These considerations are important when paired with the fact that currently college athletes are barred from gaining any third-party endorsements from companies for using their name or their image. For example, hypothetically, imagine the McDonald’s corporation wants to use a student’s name and image to promote a product. A normal student with the university is allowed to do so and gain profit from it. A student-athlete is not.
Unfortunately, the implications of legislation, such as California’s Fair Pay to Play bill, are impossible to control at this point and we are on the verge of Pandora’s box. Once national regulations and permitances are implemented, there will be no going back.
OSU Senior Associate Athletic Director for Student-Athlete Development Kimya Massey said the opportunity given by these proposed rule changes allow for the athletes to benefit from their own name, image and likeness while also giving them the opportunity to become entrepreneurs and advance their business ideas.
“There is a possibility that only a small percentage will benefit, which could impact those who will not benefit,” Massey said via email. “There could also be third-party individuals who may try to take advantage of incoming student-athletes and who may put them in tough situations.”
Massey said these discrepancies and inequalities that may result from varying levels of outside financial gain could impact team chemistry. Another major concern is how implementation could affect Title IX and equality for men and women athletes. As higher profile athletes could continue to benefit, it is important to note that this could create real and perceived inequalities between men’s and women’s sports.

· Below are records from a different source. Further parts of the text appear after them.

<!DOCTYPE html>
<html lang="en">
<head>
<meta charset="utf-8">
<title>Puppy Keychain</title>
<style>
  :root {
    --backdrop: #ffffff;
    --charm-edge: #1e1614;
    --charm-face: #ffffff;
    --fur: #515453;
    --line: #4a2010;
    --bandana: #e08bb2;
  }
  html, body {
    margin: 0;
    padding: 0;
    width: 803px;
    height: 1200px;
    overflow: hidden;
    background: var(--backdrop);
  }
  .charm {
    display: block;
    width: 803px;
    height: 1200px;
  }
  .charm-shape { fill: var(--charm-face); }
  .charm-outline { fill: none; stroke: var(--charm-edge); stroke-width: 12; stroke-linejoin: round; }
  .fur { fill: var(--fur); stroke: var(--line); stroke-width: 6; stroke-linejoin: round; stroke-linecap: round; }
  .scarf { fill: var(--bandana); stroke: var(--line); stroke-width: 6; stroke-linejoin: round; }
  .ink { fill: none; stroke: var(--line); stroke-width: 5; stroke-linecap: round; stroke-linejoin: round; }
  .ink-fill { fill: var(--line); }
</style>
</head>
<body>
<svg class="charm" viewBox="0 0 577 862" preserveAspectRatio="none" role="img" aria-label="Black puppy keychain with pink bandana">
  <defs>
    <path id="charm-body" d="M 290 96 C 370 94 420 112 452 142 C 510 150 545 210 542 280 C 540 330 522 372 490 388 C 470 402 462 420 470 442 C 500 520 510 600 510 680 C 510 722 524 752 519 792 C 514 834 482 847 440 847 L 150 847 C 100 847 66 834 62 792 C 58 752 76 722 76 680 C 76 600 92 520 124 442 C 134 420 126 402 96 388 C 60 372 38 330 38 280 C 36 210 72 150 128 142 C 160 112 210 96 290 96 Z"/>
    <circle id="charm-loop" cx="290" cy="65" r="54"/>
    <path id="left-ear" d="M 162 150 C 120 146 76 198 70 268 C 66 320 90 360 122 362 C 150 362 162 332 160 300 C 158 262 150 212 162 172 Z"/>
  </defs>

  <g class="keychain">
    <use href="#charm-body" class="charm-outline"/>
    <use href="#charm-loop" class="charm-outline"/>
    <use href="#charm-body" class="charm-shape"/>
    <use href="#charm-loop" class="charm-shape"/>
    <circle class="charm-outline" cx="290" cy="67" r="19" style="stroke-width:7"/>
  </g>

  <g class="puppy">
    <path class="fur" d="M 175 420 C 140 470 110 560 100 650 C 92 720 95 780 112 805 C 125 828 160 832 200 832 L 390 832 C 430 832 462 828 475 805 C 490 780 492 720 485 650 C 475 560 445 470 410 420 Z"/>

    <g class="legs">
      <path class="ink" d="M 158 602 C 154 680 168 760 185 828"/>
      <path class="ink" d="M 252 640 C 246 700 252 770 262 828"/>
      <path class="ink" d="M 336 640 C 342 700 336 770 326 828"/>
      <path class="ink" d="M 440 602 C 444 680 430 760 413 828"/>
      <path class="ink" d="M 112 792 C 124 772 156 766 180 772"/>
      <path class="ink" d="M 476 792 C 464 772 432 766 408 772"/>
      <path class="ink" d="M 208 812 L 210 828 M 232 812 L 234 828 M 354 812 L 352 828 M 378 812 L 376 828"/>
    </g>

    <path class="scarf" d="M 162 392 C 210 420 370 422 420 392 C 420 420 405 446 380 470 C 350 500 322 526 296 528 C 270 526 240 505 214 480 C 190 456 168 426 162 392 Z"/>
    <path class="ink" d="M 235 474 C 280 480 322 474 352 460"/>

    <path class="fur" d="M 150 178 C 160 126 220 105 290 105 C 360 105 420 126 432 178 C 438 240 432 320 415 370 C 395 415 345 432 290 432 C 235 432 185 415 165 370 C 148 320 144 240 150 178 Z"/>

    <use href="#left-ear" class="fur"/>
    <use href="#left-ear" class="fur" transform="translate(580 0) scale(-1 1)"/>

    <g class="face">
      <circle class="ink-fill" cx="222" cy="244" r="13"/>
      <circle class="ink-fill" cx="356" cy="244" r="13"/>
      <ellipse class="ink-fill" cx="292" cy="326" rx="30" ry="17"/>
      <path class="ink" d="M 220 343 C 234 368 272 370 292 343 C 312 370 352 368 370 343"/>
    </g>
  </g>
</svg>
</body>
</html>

Halli Briscoe, senior gymnast and president of the Student-Athlete Advisory Committee, is also a Student-Athlete Leadership Team representative and attended the PAC-12’s Fall SALT conference to discuss the topic of these pay to play legislations.

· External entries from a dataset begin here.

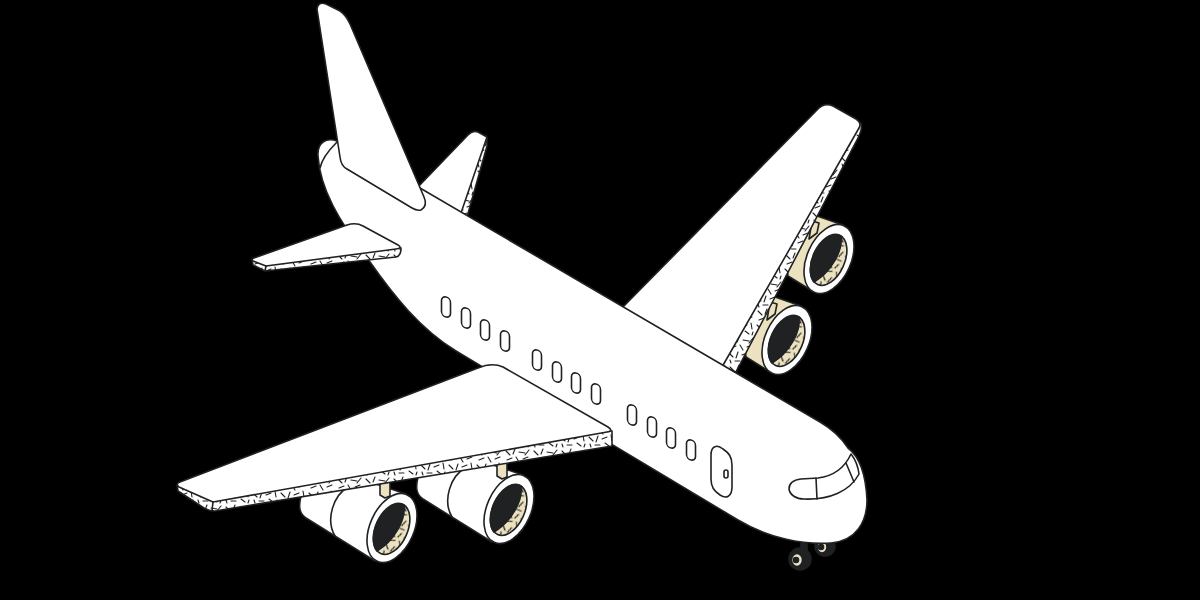
<!DOCTYPE html>
<html lang="en">
<head>
<meta charset="utf-8">
<title>Airplane illustration</title>
<style>
  :root {
    --night: #000000;
    --paper: #ffffff;
    --ink: #1f2122;
    --cream: #ece2bf;
  }
  html, body { margin: 0; background: var(--night); overflow: hidden; }
  .plane { display: block; width: 1200px; height: 600px; background: var(--night); }
  .plane .line { stroke: var(--ink); stroke-width: 1.6; stroke-linejoin: round; stroke-linecap: round; }
  .paper { fill: var(--paper); }
  .cream { fill: var(--cream); }
  .ink { fill: var(--ink); }
  .open { fill: none; }
  .flecks { fill: none; stroke: var(--ink); stroke-width: 1.1; stroke-linecap: round; }
  .flecked-white { fill: url(#flecks-white); }
  .flecked-cream { fill: url(#flecks-cream); }
</style>
</head>
<body>
<svg class="plane" viewBox="0 0 1200 600" role="img" aria-label="White passenger airplane with four engines, seen from above">
  <defs>
    <path id="fleck-marks" d="M2 3l4 4M11 1l-2 5M15 4l6 1M25 2l-4 5M3 12l5-2M12 9l3 5M19 11l5-2M1 17l4 4M10 16l-2 6M14 19l5-2M23 15l1 6M7 25l5 0M17 23l4 3M2 24l1 3M25 24l-1 3"/>
    <pattern id="flecks-white" width="28" height="28" patternUnits="userSpaceOnUse">
      <rect class="paper" width="28" height="28"/>
      <use href="#fleck-marks" class="flecks"/>
    </pattern>
    <pattern id="flecks-cream" width="28" height="28" patternUnits="userSpaceOnUse">
      <rect class="cream" width="28" height="28"/>
      <use href="#fleck-marks" class="flecks"/>
    </pattern>
    <g id="engine-mouth" class="line">
      <ellipse class="paper" rx="22" ry="36.5" transform="rotate(24)"/>
      <ellipse class="flecked-cream" cy="1" rx="16" ry="27" transform="rotate(24)"/>
      <path class="ink" d="M12 -23C14 -8 2 13 -15 23C-20 17 -20 4 -13 -9C-6 -20 4 -27 12 -23Z"/>
    </g>
    <g id="far-engine" class="line">
      <path class="cream" d="M-12 -43L14 -34L-15 33L-41 17C-45 -4 -30 -34 -12 -43Z"/>
      <path class="cream" d="M-17 -38L-10 -36L-12 -26L-20 -20Z"/>
      <use href="#engine-mouth"/>
    </g>
    <g id="near-engine" class="line">
      <path class="paper" d="M-91 -32C-94 -20 -92 -14 -86 -10L-17 33L14 -34L-40 -52Z"/>
      <path class="open" d="M-44 -41C-58 -33 -67 -9 -57 8"/>
      <path class="cream" d="M-12 -50L-2 -50L-2 -32L-7 -30L-12 -33Z"/>
      <use href="#engine-mouth"/>
    </g>
    <rect id="window" class="line paper" x="-4.5" y="-10" width="9" height="20" rx="4.5" transform="skewY(12)"/>
  </defs>

  <g id="far-wing" class="line">
    <use href="#far-engine" x="829" y="259"/>
    <use href="#far-engine" x="787" y="340"/>
    <path class="flecked-white" d="M861 123C862 129 861 132 858 138L736 372L720 366L850 125Z"/>
    <path class="paper" d="M622 308L817 110Q824 102 833 106L856 119Q862 123 859 128L722 367Z"/>
  </g>

  <g id="far-tailplane" class="line">
    <path class="flecked-white" d="M487 138L487 146L467 217L458 214L478 138Z"/>
    <path class="paper" d="M417 188L468 135Q473 130 478 132L487 137L461 213Z"/>
  </g>

  <g id="nose-gear" class="line">
    <path class="ink" d="M801 540H807V556H801Z"/>
    <ellipse class="ink" cx="825" cy="546" rx="10" ry="10"/>
    <ellipse class="cream" cx="822" cy="547" rx="5" ry="6"/>
    <circle class="ink" cx="821" cy="547" r="2.5"/>
    <ellipse class="ink" cx="800" cy="559" rx="11" ry="11"/>
    <ellipse class="cream" cx="797" cy="560" rx="5.5" ry="6.5"/>
    <circle class="ink" cx="796" cy="560" r="2.5"/>
  </g>

  <g id="fuselage" class="line">
    <path class="paper" d="M337 141C326 137 317 143 318 156C320 188 338 220 370 262C394 296 420 329 456 351L738 520C768 538 803 545 831 543C856 541 867 522 867 500C866 477 860 457 848 448C841 437 832 429 820 422L420 188Z"/>
    <path class="open" d="M337 142C329 150 322 158 320 168"/>
  </g>

  <g id="cockpit-window" class="line">
    <path class="paper" d="M851 454C845 467 834 476 818 478L801 479C792 480 789 484 789 489C790 495 796 499 804 499C830 500 850 491 859 474C858 466 855 459 851 454Z"/>
    <path class="open" d="M816 478L817 499M846 463L854 482"/>
  </g>

  <g id="cabin-door" class="line">
    <path class="paper" d="M711 455C711 446 717 444 723 449C729 453 732 457 732 465V487C732 497 726 499 720 495C714 491 711 487 711 479Z"/>
    <rect class="paper" x="724" y="470" width="4" height="8" rx="2"/>
  </g>

  <g id="cabin-windows">
    <use href="#window" x="446" y="307"/>
    <use href="#window" x="466" y="318"/>
    <use href="#window" x="485" y="330"/>
    <use href="#window" x="505" y="341"/>
    <use href="#window" x="537" y="360"/>
    <use href="#window" x="557" y="372"/>
    <use href="#window" x="576" y="383"/>
    <use href="#window" x="596" y="394"/>
    <use href="#window" x="632" y="415"/>
    <use href="#window" x="652" y="427"/>
    <use href="#window" x="671" y="438"/>
    <use href="#window" x="691" y="450"/>
  </g>

  <path id="tail-fin" class="line paper" d="M317 9Q318 1 326 4L340 11Q346 15 350 24L424 197Q428 206 421 210Q417 211 412 208L347 169Q341 166 340 157Z"/>

  <g id="near-tailplane" class="line">
    <path class="flecked-white" d="M252 260L253 265L265 271L396 257Q401 256 401 248L380 246L264 262Z"/>
    <path class="paper" d="M254 258L347 225Q356 222 363 226L398 245Q403 248 396 249L266 266L253 261Q251 259 254 258Z"/>
    <path class="open" d="M266 266L265 271"/>
  </g>

  <g id="near-wing">
    <use href="#near-engine" x="392" y="528"/>
    <use href="#near-engine" x="509" y="509"/>
    <g class="line">
      <path class="flecked-white" d="M177 485L178 491L204 508Q209 511 215 511L612 446V431L580 428L213 496Z"/>
      <path class="paper" d="M180 482L478 368Q492 362 503 367L608 427Q614 431 607 432L213 502L179 487Q175 484 180 482Z"/>
      <path class="open" d="M213 502L212 511"/>
    </g>
  </g>
</svg>
</body>
</html>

“I speak for the majority of OSU and PAC-12 athletes when I say: As student-athletes, we are not in agreement with SB 206 passed by the state of California, nor are we in agreement with any copycat bills pertaining to pay for play,” Briscoe said via email. “However, we do feel that an athlete should have the ability to profit off of their name, image, and likeness as long as they are using it to advance their own professional development as any regular student would be able to do. We do not support a new system that mimics professional sports, we want to keep the culture associated with college athletics as best we can.”

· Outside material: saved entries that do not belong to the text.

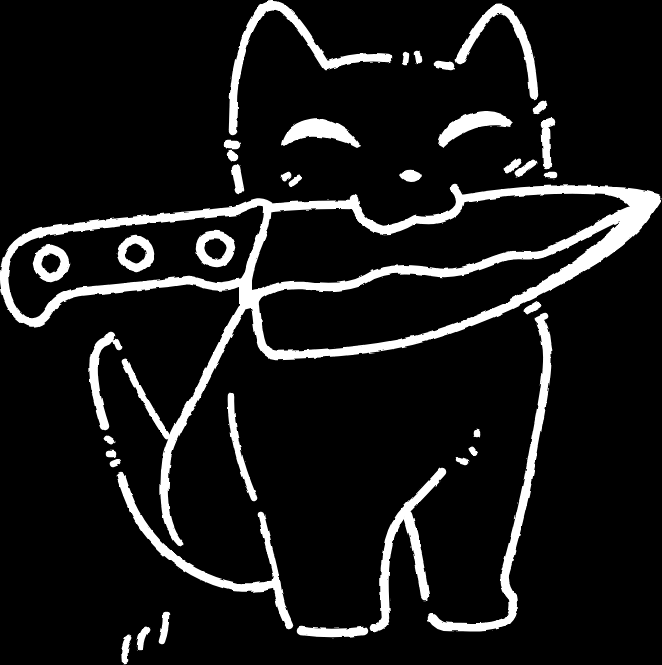
<!DOCTYPE html>
<html lang="en">
<head>
<meta charset="utf-8">
<title>Cat with a knife</title>
<style>
:root { --ground: #000; --ink: #fff; }
html, body { margin: 0; background: var(--ground); overflow: hidden; }
svg { display: block; width: 662px; height: 665px; background: var(--ground); }
.line { fill: none; stroke: var(--ink); stroke-width: 8.5; stroke-linecap: round; stroke-linejoin: round; }
.thin { stroke-width: 6.5; }
.solid { fill: var(--ink); }
</style>
</head>
<body>
<svg viewBox="0 0 662 665" role="img" aria-label="Line drawing of a smiling cat holding a large knife in its mouth">
  <defs>
    <filter id="rough-ink" x="0" y="0" width="662" height="665" filterUnits="userSpaceOnUse">
      <feTurbulence type="fractalNoise" baseFrequency="0.09" numOctaves="2" seed="4" result="grain"/>
      <feDisplacementMap in="SourceGraphic" in2="grain" scale="4" xChannelSelector="R" yChannelSelector="G"/>
    </filter>
  </defs>
  <g filter="url(#rough-ink)">
    <g id="head" class="line">
      <path d="M233 131 L234 97 C236 62 246 28 262 9 Q273 1 285 10 C301 24 313 46 326 66 Q354 55 388 58"/>
      <path d="M460 60 C471 38 483 18 496 9 Q507 7 514 20 C528 42 532 65 534 95"/>
      <path class="thin" d="M406 55 L405 63 M417 54 L418 60"/>
      <path d="M438 64 L450 66"/>
      <path d="M228 145 L236 145 M231 155 L233 157 M236 169 L240 190"/>
      <path d="M537 110 L543 105 M545 124 L551 122 M546 131 L547 164"/>
      <path class="thin" d="M548 175 L554 175"/>
    </g>
    <g id="face">
      <path class="solid" d="M282 144 C285 128 298 119 318 118 C337 121 353 132 361 146 L357 148 C341 140 325 136 309 137 Q294 139 285 146 Z"/>
      <path class="solid" d="M438 145 C440 127 460 113 485 111 Q502 110 513 123 L510 127 C488 122 464 128 443 148 Z"/>
      <path class="solid" d="M399 175 Q404 169 413 170 Q421 171 422 176 Q418 182 411 182 Q402 181 399 175 Z"/>
      <path class="line thin" d="M284 177 L288 175 M292 183 L299 178"/>
      <path class="line thin" d="M508 170 L518 162 M518 174 L533 163"/>
      <path class="line" d="M354 199 C356 216 367 226 383 230 Q397 230 415 219 C433 222 451 219 459 207 Q463 198 454 188"/>
    </g>
    <g id="knife">
      <path class="line" d="M272 208 C261 198 253 203 235 211 C181 217 115 221 49 231 C21 235 6 248 4 274 C4 297 13 316 28 322 Q41 325 50 310 Q57 296 78 292 C114 288 154 285 189 280 C205 283 218 291 237 283"/>
      <path class="line" d="M267 206 C269 222 259 241 254 255 C248 271 247 288 244 301"/>
      <path class="line" d="M270 208 Q311 204 354 205 M463 199 C507 191 564 187 612 191 Q638 192 657 198"/>
      <path class="line" d="M657 199 C641 226 617 247 584 266 C541 293 485 319 430 336 C382 350 331 354 277 355 Q266 354 262 345 C257 331 257 315 255 299"/>
      <path class="line" d="M251 303 C264 289 279 284 304 285 C329 289 349 288 366 279 C384 267 410 268 433 272 C462 277 485 262 507 256 C524 253 535 259 552 250 C578 239 603 222 629 211"/>
      <path class="solid" d="M626 190 L660 196 C654 220 631 244 588 269 C559 286 535 297 511 304 L510 299 C547 281 594 250 620 221 L560 251 C592 234 613 220 630 207 Q625 199 607 195 Z"/>
      <path class="solid" d="M239 282 L252 260 L252 290 Q263 287 265 294 L258 306 L257 333 L251 308 L239 311 Z"/>
      <g class="line">
        <path d="M37 263 Q41 249 51 249 Q64 252 65 263 Q62 275 51 278 Q39 276 37 263 Z"/>
        <path d="M121 254 Q125 240 136 239 Q149 243 150 254 Q147 266 136 268 Q124 265 121 254 Z"/>
        <path d="M200 248 Q201 235 214 235 Q229 235 231 248 Q228 262 217 263 Q202 262 200 248 Z"/>
      </g>
    </g>
    <g id="body" class="line">
      <path d="M241 309 C226 335 213 364 200 389 C187 414 172 434 167 456 C163 484 164 511 170 526" />
      <path class="thin" d="M169 522 Q173 536 180 543"/>
      <path class="thin" d="M231 397 C230 431 242 469 254 498"/>
      <path class="thin" d="M261 515 C267 540 273 561 277 582"/>
      <path d="M276 580 Q279 605 289 625 M301 631 Q331 635 364 631"/>
      <path d="M374 628 Q384 626 386 618 C384 591 383 566 389 541 Q394 521 409 507 C422 494 433 482 442 472"/>
      <path d="M408 515 C416 542 421 569 425 596"/>
      <path d="M432 618 Q438 628 452 627 C472 627 492 629 507 621 Q516 613 513 598 Q503 588 505 573 C516 534 527 489 534 448 C541 409 551 365 546 343 Q545 331 541 323"/>
      <path class="thin" d="M528 311 L538 305 M538 319 L545 316"/>
      <path class="thin" d="M477 433 L477 434 M472 450 L474 453 M459 460 L465 462"/>
    </g>
    <g id="tail" class="line">
      <path d="M105 426 C98 405 92 378 94 359 Q97 343 107 341 L111 336"/>
      <path class="thin" d="M116 342 L118 347 M125 362 C137 386 150 411 167 436"/>
      <path class="thin" d="M108 439 L111 441 M109 454 L113 454 M113 464 L118 462"/>
      <path d="M121 476 C130 506 140 525 158 544 C180 567 207 581 236 587 Q258 589 276 584"/>
    </g>
    <g id="motion-marks" class="line thin">
      <path d="M125 660 Q123 646 129 638 M140 648 Q140 638 146 629 M162 641 Q166 630 166 615"/>
    </g>
  </g>
</svg>
</body>
</html>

Briscoe said she firmly believes these acts are not equitable for all student -athletes. She said they will benefit the top 2% of athletes, therefore dropping support for the other 98% both from the university and from third-parties.
“Right now it is hard to determine the effects of introducing these new proposals, but when considering hypothetical situations, we do see the potential decrease in resources each athletic department will be able to provide,” Briscoe said. “[This] could lead to cutting entire teams from universities, specifically teams that do not provide much income.”
Beyond all of the impacts, the biggest concern is the absence of limitation. We cannot determine the impacts of these inequitable acts if there is no limitation. As the NCAA faces this Pandora’s box, they must consider the disparities between programs and universities.
Schools with higher exposure to media will gain athletes who belong to this top 2% when they see the opportunity to earn more money with certain programs. There is also no ability to limit how much student-athletes would make. This increases the division between these two levels. Imposing a cap is an important step in the equity of this legislation.
An example of a cap that could be employed for earning money could be limiting any external endorsement or funds to a total dollar amount. This dollar amount could be the equivalent of a working 20 hours a week at minimum wage within their city. A regulation like this could be translatable to any city in the country and would be equitable to the same amount a student could earn with an on-campus job as a full-time student.
The argument is not that student-athletes should not be paid. The argument is that they should have the same opportunities as other students to be paid for their image, name and likeness under equitable measures that can be enforced across all schools. Each program and each athlete should have the same opportunity to earn money and better themselves.